§ Aim of the exercise:
Copy each line of the material in which the word "diagram" appears.

§ Supplied material:
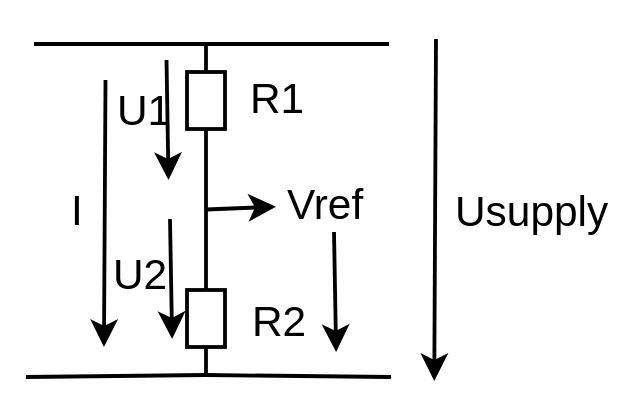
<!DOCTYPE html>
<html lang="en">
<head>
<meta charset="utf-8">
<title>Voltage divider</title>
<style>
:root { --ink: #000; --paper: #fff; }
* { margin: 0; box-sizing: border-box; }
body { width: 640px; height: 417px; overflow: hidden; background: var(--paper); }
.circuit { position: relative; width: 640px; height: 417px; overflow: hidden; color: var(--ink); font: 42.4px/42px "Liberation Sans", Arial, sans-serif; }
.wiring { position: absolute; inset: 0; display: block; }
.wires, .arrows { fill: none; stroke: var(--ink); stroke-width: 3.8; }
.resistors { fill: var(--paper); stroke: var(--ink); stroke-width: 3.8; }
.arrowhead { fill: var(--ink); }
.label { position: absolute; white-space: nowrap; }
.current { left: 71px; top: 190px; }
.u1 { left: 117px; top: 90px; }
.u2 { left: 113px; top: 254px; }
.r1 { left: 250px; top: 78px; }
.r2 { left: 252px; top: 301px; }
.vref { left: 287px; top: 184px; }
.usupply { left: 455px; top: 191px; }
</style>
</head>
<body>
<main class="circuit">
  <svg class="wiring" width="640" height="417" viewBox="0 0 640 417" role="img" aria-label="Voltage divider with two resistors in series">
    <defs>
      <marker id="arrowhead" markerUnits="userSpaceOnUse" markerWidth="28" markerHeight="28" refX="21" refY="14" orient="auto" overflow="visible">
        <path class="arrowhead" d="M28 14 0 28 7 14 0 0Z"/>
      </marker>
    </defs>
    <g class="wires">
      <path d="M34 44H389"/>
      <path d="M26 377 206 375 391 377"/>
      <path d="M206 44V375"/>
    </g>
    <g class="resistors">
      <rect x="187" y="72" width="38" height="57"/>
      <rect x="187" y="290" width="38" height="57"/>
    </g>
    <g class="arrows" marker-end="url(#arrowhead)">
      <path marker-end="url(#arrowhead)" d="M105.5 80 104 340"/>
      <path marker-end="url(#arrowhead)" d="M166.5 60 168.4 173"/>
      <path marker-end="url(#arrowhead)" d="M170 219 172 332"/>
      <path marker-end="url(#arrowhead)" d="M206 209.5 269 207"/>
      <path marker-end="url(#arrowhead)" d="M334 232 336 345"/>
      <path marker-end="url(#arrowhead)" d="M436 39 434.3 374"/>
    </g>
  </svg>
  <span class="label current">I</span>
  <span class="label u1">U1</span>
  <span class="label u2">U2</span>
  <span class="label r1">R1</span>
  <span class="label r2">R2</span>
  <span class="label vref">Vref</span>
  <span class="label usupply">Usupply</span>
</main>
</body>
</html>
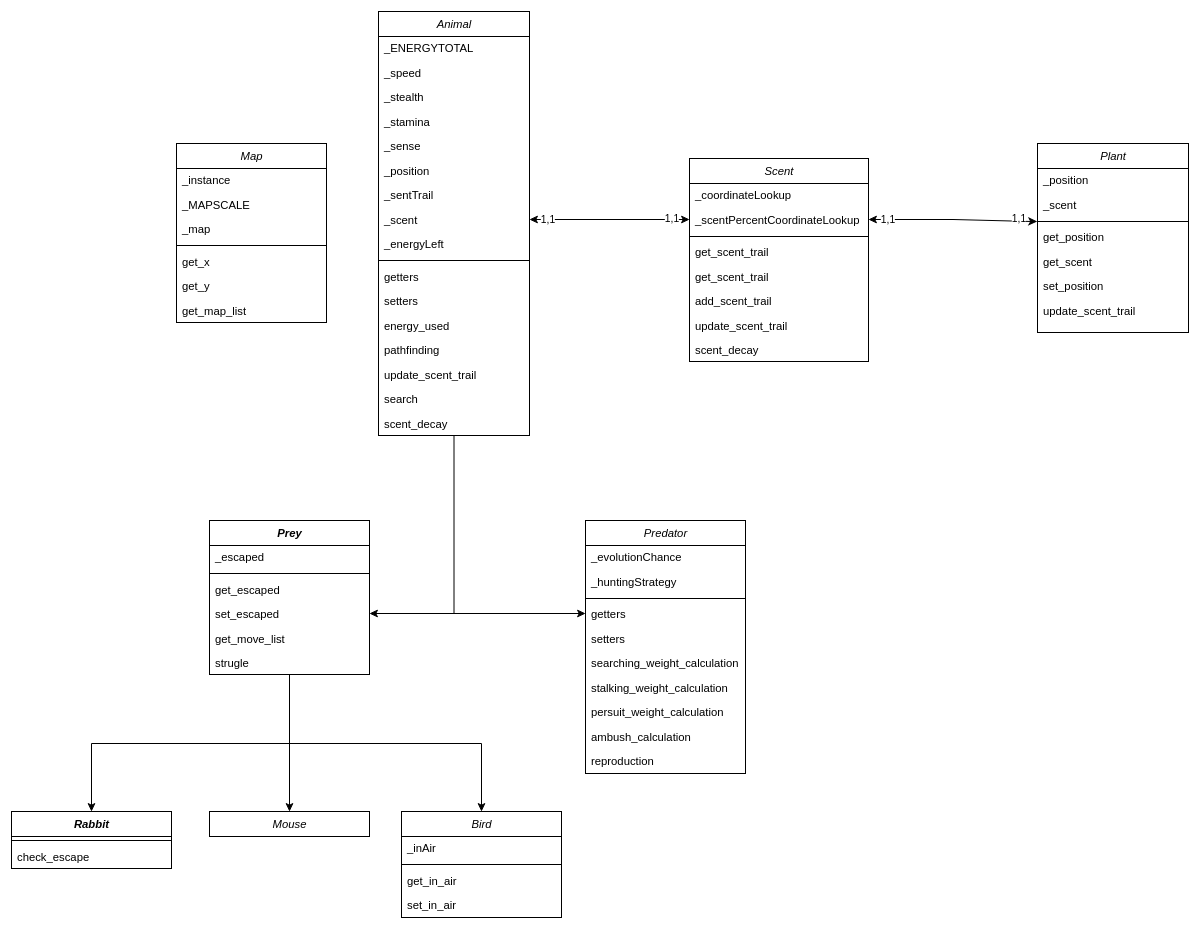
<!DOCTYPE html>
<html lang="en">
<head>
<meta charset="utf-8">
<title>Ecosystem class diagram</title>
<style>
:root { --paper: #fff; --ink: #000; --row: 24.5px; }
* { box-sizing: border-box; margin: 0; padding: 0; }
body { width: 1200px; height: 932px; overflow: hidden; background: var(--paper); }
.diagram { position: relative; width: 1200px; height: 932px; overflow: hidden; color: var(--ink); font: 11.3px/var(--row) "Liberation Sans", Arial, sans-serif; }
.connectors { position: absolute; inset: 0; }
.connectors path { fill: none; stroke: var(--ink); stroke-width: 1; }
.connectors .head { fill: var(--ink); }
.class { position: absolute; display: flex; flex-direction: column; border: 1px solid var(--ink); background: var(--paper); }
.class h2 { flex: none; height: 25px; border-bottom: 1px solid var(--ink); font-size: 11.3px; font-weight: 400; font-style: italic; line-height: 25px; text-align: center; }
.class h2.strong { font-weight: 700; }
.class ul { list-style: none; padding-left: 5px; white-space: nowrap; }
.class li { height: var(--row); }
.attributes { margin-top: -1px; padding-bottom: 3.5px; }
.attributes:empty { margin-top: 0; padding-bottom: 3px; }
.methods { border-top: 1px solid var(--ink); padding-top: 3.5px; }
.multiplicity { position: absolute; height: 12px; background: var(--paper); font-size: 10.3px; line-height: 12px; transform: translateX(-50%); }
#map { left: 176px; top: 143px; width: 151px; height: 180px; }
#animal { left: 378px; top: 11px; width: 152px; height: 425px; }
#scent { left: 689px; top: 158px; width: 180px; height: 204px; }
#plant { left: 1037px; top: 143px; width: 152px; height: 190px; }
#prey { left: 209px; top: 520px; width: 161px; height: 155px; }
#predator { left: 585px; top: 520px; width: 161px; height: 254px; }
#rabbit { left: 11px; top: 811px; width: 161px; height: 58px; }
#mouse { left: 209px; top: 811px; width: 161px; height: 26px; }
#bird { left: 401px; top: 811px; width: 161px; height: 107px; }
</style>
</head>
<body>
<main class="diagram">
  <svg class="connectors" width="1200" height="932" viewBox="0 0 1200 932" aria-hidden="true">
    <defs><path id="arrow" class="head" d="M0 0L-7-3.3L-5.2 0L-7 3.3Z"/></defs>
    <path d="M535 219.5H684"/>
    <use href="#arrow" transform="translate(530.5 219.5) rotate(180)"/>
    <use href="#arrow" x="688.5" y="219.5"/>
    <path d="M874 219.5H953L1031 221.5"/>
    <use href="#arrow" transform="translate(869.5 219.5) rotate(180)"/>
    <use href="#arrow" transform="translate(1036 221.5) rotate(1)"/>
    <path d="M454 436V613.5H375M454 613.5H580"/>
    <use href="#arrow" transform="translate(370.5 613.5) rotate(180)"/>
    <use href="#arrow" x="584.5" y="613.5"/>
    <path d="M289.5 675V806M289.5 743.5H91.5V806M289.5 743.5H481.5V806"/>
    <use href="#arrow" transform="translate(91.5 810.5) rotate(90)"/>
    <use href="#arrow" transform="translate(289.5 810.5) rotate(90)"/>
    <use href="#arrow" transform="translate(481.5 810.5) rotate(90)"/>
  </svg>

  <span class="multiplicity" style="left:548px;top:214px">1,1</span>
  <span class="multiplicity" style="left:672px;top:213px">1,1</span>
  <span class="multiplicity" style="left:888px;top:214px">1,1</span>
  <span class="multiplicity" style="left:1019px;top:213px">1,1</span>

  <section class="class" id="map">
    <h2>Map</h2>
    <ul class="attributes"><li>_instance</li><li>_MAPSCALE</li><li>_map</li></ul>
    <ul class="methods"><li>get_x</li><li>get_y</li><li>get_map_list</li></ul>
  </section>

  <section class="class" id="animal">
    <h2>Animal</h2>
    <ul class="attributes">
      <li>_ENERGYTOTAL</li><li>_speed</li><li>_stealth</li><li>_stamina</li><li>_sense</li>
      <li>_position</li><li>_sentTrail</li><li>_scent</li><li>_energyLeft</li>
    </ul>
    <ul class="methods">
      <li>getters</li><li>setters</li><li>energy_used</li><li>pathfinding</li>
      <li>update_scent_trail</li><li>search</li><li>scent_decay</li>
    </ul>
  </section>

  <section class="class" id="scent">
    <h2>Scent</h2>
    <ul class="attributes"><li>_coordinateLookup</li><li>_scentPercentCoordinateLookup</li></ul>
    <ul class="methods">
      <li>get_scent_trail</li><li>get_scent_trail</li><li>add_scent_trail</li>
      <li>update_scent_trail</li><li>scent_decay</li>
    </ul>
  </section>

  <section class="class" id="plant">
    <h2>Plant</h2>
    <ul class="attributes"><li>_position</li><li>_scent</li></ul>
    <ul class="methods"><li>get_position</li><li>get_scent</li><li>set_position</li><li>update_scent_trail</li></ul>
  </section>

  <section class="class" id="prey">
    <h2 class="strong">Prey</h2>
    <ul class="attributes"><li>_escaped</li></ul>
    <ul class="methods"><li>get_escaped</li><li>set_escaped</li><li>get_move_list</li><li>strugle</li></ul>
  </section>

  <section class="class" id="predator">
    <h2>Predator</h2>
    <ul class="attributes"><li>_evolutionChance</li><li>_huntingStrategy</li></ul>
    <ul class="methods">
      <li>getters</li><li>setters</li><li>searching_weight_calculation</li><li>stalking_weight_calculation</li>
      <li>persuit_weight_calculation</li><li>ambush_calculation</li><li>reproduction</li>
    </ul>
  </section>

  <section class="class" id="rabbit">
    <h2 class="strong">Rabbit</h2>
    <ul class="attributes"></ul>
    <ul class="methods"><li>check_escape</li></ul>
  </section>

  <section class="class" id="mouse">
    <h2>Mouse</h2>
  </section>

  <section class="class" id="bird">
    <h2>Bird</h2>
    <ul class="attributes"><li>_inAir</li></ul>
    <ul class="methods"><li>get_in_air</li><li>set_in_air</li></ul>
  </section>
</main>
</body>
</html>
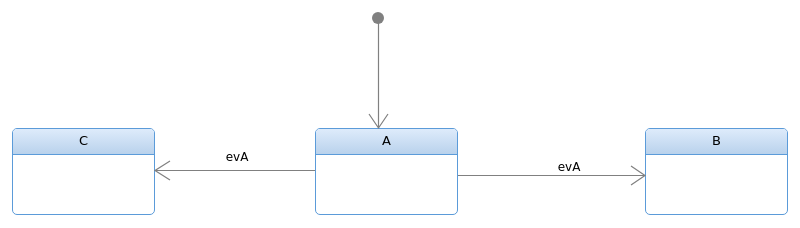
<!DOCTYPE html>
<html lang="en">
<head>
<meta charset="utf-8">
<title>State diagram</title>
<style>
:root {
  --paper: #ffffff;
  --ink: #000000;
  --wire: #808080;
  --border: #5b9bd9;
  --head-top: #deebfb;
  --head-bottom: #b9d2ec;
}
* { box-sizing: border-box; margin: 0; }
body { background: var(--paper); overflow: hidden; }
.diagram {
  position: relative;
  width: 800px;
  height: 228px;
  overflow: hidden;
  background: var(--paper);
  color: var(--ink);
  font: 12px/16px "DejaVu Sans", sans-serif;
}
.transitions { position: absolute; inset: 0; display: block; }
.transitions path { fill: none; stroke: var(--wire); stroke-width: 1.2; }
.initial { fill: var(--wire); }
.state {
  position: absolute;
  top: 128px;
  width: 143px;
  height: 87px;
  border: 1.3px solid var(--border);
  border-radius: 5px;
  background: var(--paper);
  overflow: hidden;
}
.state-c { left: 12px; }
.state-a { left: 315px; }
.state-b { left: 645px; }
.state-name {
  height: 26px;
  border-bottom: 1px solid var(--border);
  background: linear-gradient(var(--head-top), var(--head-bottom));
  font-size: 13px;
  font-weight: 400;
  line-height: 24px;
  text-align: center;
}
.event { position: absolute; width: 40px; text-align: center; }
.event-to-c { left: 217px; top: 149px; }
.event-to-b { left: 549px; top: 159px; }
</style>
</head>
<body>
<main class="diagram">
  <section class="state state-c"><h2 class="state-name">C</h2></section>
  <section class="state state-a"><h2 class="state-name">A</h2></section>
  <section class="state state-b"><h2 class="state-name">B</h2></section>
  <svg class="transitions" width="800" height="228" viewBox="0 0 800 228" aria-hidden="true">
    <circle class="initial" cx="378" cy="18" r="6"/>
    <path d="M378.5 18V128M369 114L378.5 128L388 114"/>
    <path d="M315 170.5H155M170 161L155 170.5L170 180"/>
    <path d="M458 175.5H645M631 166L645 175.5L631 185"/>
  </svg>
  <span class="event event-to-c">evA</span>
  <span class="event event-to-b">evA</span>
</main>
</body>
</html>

§ Answer to the problem:
<title>Ecosystem class diagram</title>
.diagram { position: relative; width: 1200px; height: 932px; overflow: hidden; color: var(--ink); font: 11.3px/var(--row) "Liberation Sans", Arial, sans-serif; }
<main class="diagram">
<title>State diagram</title>
.diagram {
<main class="diagram">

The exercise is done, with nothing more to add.